Renovating the house worked out well for me, though probably that’s because of rising property values as much as anything else. I reckon I spent about £25k on the house, paid the same in a deposit and ended up with more than double my investment back when I sold up. I haven't bought another property so that's actual money I now hold.
I could drip feed it into my pension, but I have plans to invest instead. I'm working on the assumption that half of that investment will go towards my retirement. The other half will just be kept as savings.
Which brings me to about £130k in savings towards my pension.
Predicted pension savings will match my current shortfall
According to the '20 x' approach, that makes me £198,000 short. At the current rate I'm saving (20% in total), I'll have saved another c.£198,000 (an actual coincidence!) in contributions over the next 22 years, but I intend to increase that contribution rate in the new year.
Which kind of ties things up in a bow, or does it?
Not quite. I've made a ton of assumptions here, and you know what assuming did, don't you? For example, I've assumed;
- That I'm going to work full time for the next 22 years. My health isn't amazing but I'm also approaching menopause. Current research indicates that 1 in 12 women will leave work early due to their menopause symptoms. I don't have the figures but suspect a good proportion of working women may reduce their working hours because of their symptoms.
- I've assumed that I can continue saving at least 20% into my pension until I reach 67.
How does my approach compare to some of the tools available on the market?
- MoneyHelper has an easy-to-use retirement calculator, which largely agrees with my assumptions and expected outcome. The only real difference is that it assumed I should target 60% of my income, whereas I changed it to target 66%
- My last pension was with Aviva, and I like some of their online tools. It, too, wanted to assume I would only need 60% of my income, but it seemed to think I was on track to achieve the income I wanted to target, once adjusted.
- My current pension provider is Aegon and I find their Retiready tool harder to use. It won’t include the State Pension in my plan unless I set my retirement age to 68 (my SPA is 67 and 7 months), even then it uses an old value of the State Pension. Even at 68, the Retiready Goal planner believes I’m short on my goals, but I can’t see the assumptions used in its calculations so don’t quite understand the outcome.

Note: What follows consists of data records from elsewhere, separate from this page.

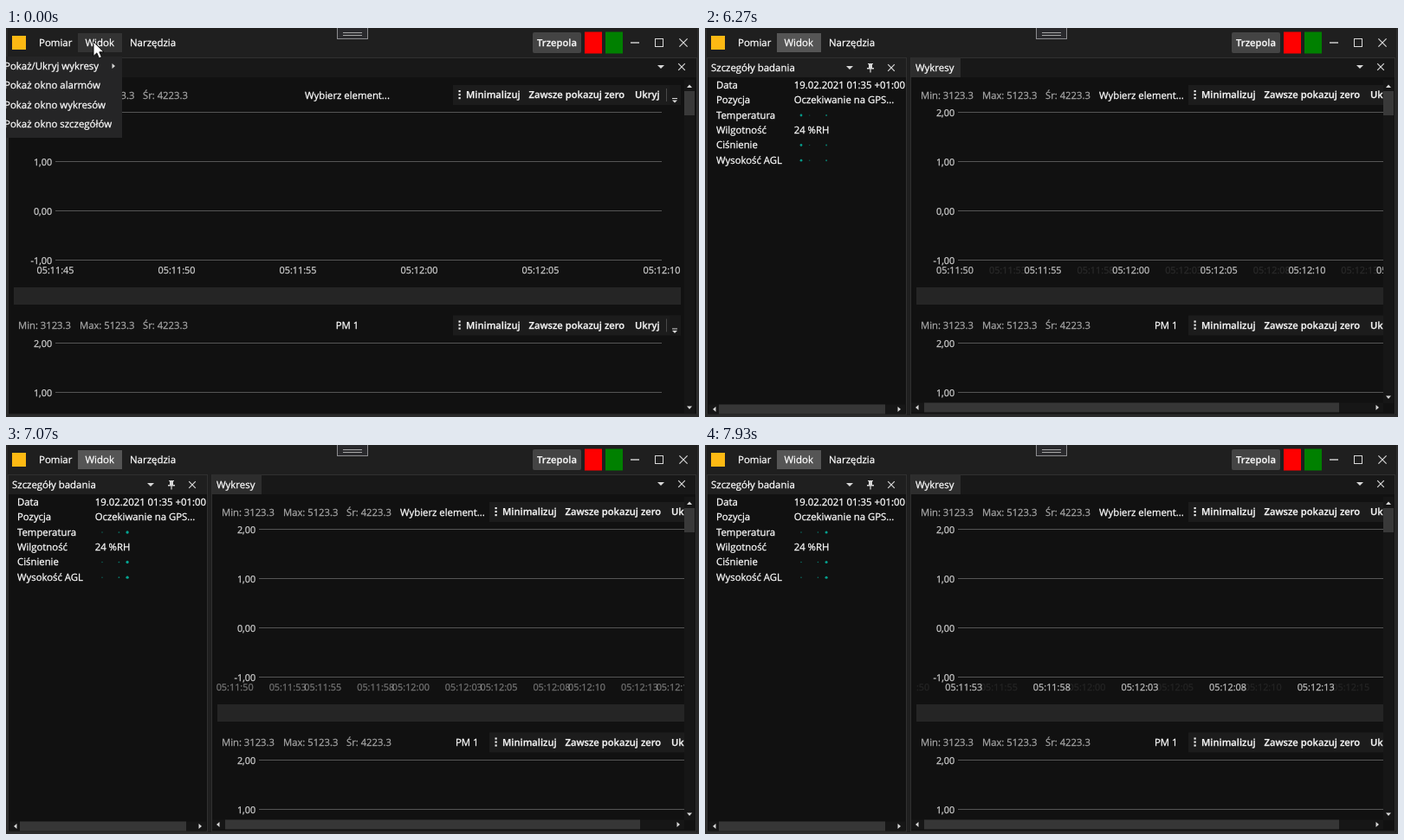
An HTML page that plays this animation: 800x450 px, repeating every 8000 ms.

```html
<!DOCTYPE html>
<html lang="pl">
<head>
<meta charset="utf-8">
<title>Wykresy</title>
<style>
  html, body { margin: 0; width: 100%; height: 100%; overflow: hidden; background: #1f1f1f; }
  svg { display: block; }
  #stage { width: 100vw; height: 100vh; }
  text { font-family: "Open Sans", "Noto Sans", sans-serif; font-size: 11.35px; fill: #fff; stroke: #fff; stroke-width: .25px; text-rendering: geometricPrecision; white-space: pre; }
  .menu { font-size: 11.45px; }
  .axis { font-size: 10.85px; fill: #d0d0d0; stroke: #d0d0d0; }
  .stat { font-size: 11.25px; fill: #a6a6a6; stroke: #a6a6a6; }
  .bold { font-size: 11.2px; font-weight: 600; fill: #f4f4f4; stroke: #f4f4f4; }
</style>
</head>
<body>
<svg id="stage" viewBox="0 0 800 450"></svg>
<script>
const LOOP = 8000, HOVER = 70, DOCK = 5670;
const TEAL = '#00dcc3', ICON = '#d8d8d8', TRACK = '#161616', STRIP = '#181818';

const rect = (x, y, w, h, fill, extra = '') =>
  `<rect x="${x}" y="${y}" width="${w}" height="${h}" fill="${fill}" ${extra}/>`;
const text = (x, y, s, cls = '', anchor = 'start') =>
  `<text x="${x}" y="${y}" class="${cls}" text-anchor="${anchor}">${s}</text>`;
const line = (d, color, w = 1) => `<path d="${d}" fill="none" stroke="${color}" stroke-width="${w}"/>`;
const fillPath = (d, color = ICON) => `<path d="${d}" fill="${color}"/>`;
const cross = (x, y, r, w = 1.2) =>
  line(`M${x - r} ${y - r}l${2 * r} ${2 * r}m0 ${-2 * r}l${-2 * r} ${2 * r}`, ICON, w);
const down = (x, y, r = 4) => fillPath(`M${x - r} ${y}h${2 * r}l${-r} ${r}z`);
const clock = s => {
  const t = 5 * 3600 + 11 * 60 + s;
  return [t / 3600, t / 60 % 60, t % 60].map(v => String(Math.floor(v)).padStart(2, '0')).join(':');
};

function titleBar() {
  return rect(0, 0, 800, 450, '#2b2b2b') + rect(2, 0, 796, 448, '#1f1f1f') +
    rect(382.5, -1, 35, 13.5, '#2a2a2d', 'stroke="#8c8c8f"') +
    line('M389 5.5h22m-22 3h22', '#a8a8a8') +
    rect(7, 9, 16, 16, '#fdb913') +
    '<rect id="view" x="83" y="6" width="51" height="22"/>' +
    text(38, 21, 'Pomiar', 'menu') + text(91.5, 21, 'Widok', 'menu') + text(143, 21, 'Narzędzia', 'menu') +
    rect(608, 5, 56, 24, '#444', 'rx="2"') + text(636, 21, 'Trzepola', 'bold', 'middle') +
    rect(668, 4.5, 20, 25, '#f00') + rect(692, 4.5, 20, 25, '#008000') +
    line('M721 17h10', ICON, 1.4) + rect(749.5, 12.5, 9, 9, 'none', `stroke="${ICON}"`) +
    cross(782, 17, 4.6);
}

function toolbar(x, y) {
  const grip = [-5, -1, 3].map(d => rect(x + 6.5, y + d, 2.2, 2.2, '#eee')).join('');
  return rect(x, y - 11, 263, 23, '#1c1c1c') + rect(x + 250, y - 11, 13, 23, '#191919') + grip +
    text(x + 15, y + 4, 'Minimalizuj', 'bold') +
    text(x + 87.5, y + 4, 'Zawsze pokazuj zero', 'bold') +
    text(x + 210, y + 4, 'Ukryj', 'bold') +
    line(`M${x + 246.5} ${y - 7}v15`, '#4a4a4a') +
    line(`M${x + 253} ${y + 4.5}h6`, ICON) + down(x + 256, y + 6.5, 3);
}

function chartHead(x, tool, y) {
  return [[14, 'Min: 3123.3'], [85, 'Max: 5123.3'], [158, 'Śr: 4223.3']]
    .map(([dx, s]) => text(x + dx, y + 4.5, s, 'stat')).join('') + toolbar(tool, y);
}

// Both charts of a view; x is the shift from the undocked layout.
function charts(x, tool, right) {
  const rows = [[97.5, '2,00'], [154.5, '1,00'], [211.5, '0,00'], [268.5, '-1,00'], [364.5, '2,00'], [421.5, '1,00']];
  return chartHead(x, tool, 77) + chartHead(x, tool, 343.5) +
    rows.map(([y, s]) => line(`M${x + 57} ${y}H${right}`, '#555') +
      text(x + 53.2, y + 4, s, 'axis', 'end')).join('') +
    rect(x + 9, 300, 770, 20, '#252525');
}

function vScroll(bottom) {
  return rect(783, 60, 12, bottom - 60, TRACK) + rect(783, 73, 12, 28, '#393939') +
    fillPath('M786 69l3 -3.5l3 3.5z') +
    fillPath(`M786 ${bottom - 8.5}h6l-3 3.5z`);
}

function hScroll(x, y, w, from, to) {
  return rect(x, y, w, 11, TRACK) + rect(from, y, to - from, 11, '#363636') +
    fillPath(`M${x + 8.5} ${y + 2.5}v6l-3.5 -3z`) +
    fillPath(`M${x + w - 8.5} ${y + 2.5}v6l3.5 -3z`);
}

const clip = (x, right, body) =>
  `<svg x="${x}" y="0" width="${right - x}" height="450" viewBox="${x} 0 ${right - x} 450">${body}</svg>`;
const chartIcons = () => down(756, 43) + cross(780, 45, 3.8);
const frame = (x, w, head) => rect(x, 34, w, 23, head) + rect(x, 57, w, 390, '#111') +
  rect(x - .5, 34.5, w + 1, 412.5, 'none', 'stroke="#303030"');

function undocked() {
  const times = [0, 1, 2, 3, 4, 5].map(i =>
    text(57 + 140 * i, 284, clock(45 + 5 * i), 'axis', 'middle')).join('');
  const items = ['Pokaż/Ukryj wykresy', 'Pokaż okno alarmów', 'Pokaż okno wykresów', 'Pokaż okno szczegółów']
    .map((s, i) => text(-2, 48 + 22.4 * i, s, 'menu')).join('');
  return frame(3, 794, STRIP) + chartIcons() + charts(0, 516, 757) + times +
    text(394, 81.5, 'Wybierz element...', '', 'middle') + text(394, 348, 'PM 1', '', 'middle') + vScroll(446) +
    rect(0, 33, 134, 94, '#252526') + items + fillPath('M122.5 41l3.5 3l-3.5 3z') +
    '<path d="M101 16v16.5l3.8 -3.6l2.6 6l3 -1.3l-2.6 -5.8h5.2z" fill="#fff" stroke="#000" stroke-width=".9"/>';
}

function docked() {
  const details = [['Data', '19.02.2021 01:35 +01:00'], ['Pozycja', 'Oczekiwanie na GPS...'], ['Temperatura'],
    ['Wilgotność', '24 %RH'], ['Ciśnienie'], ['Wysokość AGL']]
    .map(([name, value = ''], i) => text(13, 69.7 + 17.4 * i, name) + text(102.7, 69.7 + 17.4 * i, value)).join('');
  return frame(3, 229, '#1f1f1f') + text(7, 50, 'Szczegóły badania', 'menu') + down(167, 44) +
    fillPath('M188 41h6v1h-1v4h2v1.4h-3.4v4h-1.2v-4h-3.4v-1.4h2v-4h-1z') + cross(215, 46, 3.8) +
    clip(3, 232, details) + '<g id="dots"></g>' + hScroll(4, 435.5, 227, 16, 208) +
    frame(238, 558, STRIP) + rect(238, 34, 57, 23, '#2d2d2d') + text(243, 49.5, 'Wykresy', 'menu') + chartIcons() +
    clip(238, 783, charts(235, 558, 783) + text(455, 81.5, 'Wybierz element...') + text(519, 348, 'PM 1')) +
    clip(243, 783, '<g id="times"></g>') +
    vScroll(434) + hScroll(238, 433.5, 545, 253, 732);
}

const stage = document.getElementById('stage');
stage.innerHTML = titleBar() + `<g id="open">${undocked()}</g><g id="dock">${docked()}</g>`;
const [view, open, dock, dots, times] = ['view', 'open', 'dock', 'dots', 'times'].map(id => document.getElementById(id));

// Triangle wave running right over four dots, eight dots long.
function drawDots(t) {
  const peak = t < 6600 ? -6 + 6.5 * Math.max(0, t - 5800) / 800 : .5 + .0094 * (t - 6600);
  let out = '';
  for (let i = 0; i < 4; i++) {
    const d = (((peak - i) % 8) + 8) % 8;
    const size = 1 - Math.min(d, 8 - d) / 4;
    for (const y of [101, 135.5, 153.2])
      out += `<circle cx="${111 + 9.7 * i}" cy="${y}" r="${(3.1 * size).toFixed(2)}" fill="${TEAL}" opacity="${Math.sqrt(size).toFixed(2)}"/>`;
  }
  dots.innerHTML = out;
}

// The axis slides three seconds on while the new labels fade in.
function drawTimes(t) {
  const p = Math.max(0, (t - 6120) / 2000);
  const step = p > 0 ? 20.32 : 20.45;
  const fresh = .05 + .95 * p;
  const set = (first, alpha) => {
    let out = `<g opacity="${Math.max(0, Math.min(1, alpha)).toFixed(3)}">`;
    for (let s = first; s < 28; s += 5)
      out += text((293 + step * s - 61 * p).toFixed(2), 284, clock(50 + s), 'axis', 'middle');
    return out + '</g>';
  };
  times.innerHTML = set(0, 1 - p) + set(3, fresh);
}

function draw(t) {
  const isDocked = t >= DOCK;
  view.setAttribute('fill', t < HOVER ? '#333' : '#555');
  open.style.display = isDocked ? 'none' : '';
  dock.style.display = isDocked ? '' : 'none';
  if (!isDocked) return;
  const tick = t < 5800 ? DOCK : 6600 + Math.floor((t - 6595) / 66.5) * 66.5;
  drawDots(tick);
  drawTimes(tick);
}

const start = performance.now();
function loop() {
  draw((performance.now() - start) % LOOP);
  requestAnimationFrame(loop);
}
draw(0);
requestAnimationFrame(loop);
</script>
</body>
</html>
```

- Scottish Widows’ calculator didn’t allow me to enter my DB pension values but used the PLSA’s Retirement Living Standards to set my goals (so aimed for £33K as a ‘comfortable’ level of income, being closest to my actual goal). If I manually add on the DB pensions, I appear on track to the retirement income I want.
- Standard Life’s pension calculator must project my income forward when it assumed I wanted 50% of that income, as it came up with a figure of just under £31K. According to their calculator, I’m almost £4.6K a year short.
- Hargreaves Lansdown’s pension calculator believes I’m about £2.2K a year short of my desired income at retirement.
I could just keep trying different provider’s pension calculators, but the point is they all tend to approach the same question in different ways.
It’s hard for normal people to figure out what the ‘right’ answer is, when the industry itself can’t agree how to get there!!
Your own planning is key
There really is no ‘right’ answer other than to create a plan based upon your own circumstances, commit to it but then review and refine it regularly as things change.
Your employer should have information about pension schemes and be able to advise you accordingly and there’s always lots of information online, especially at times such as Pensions Awareness Week and Pensions Awareness Day.
Good luck with your pension planning!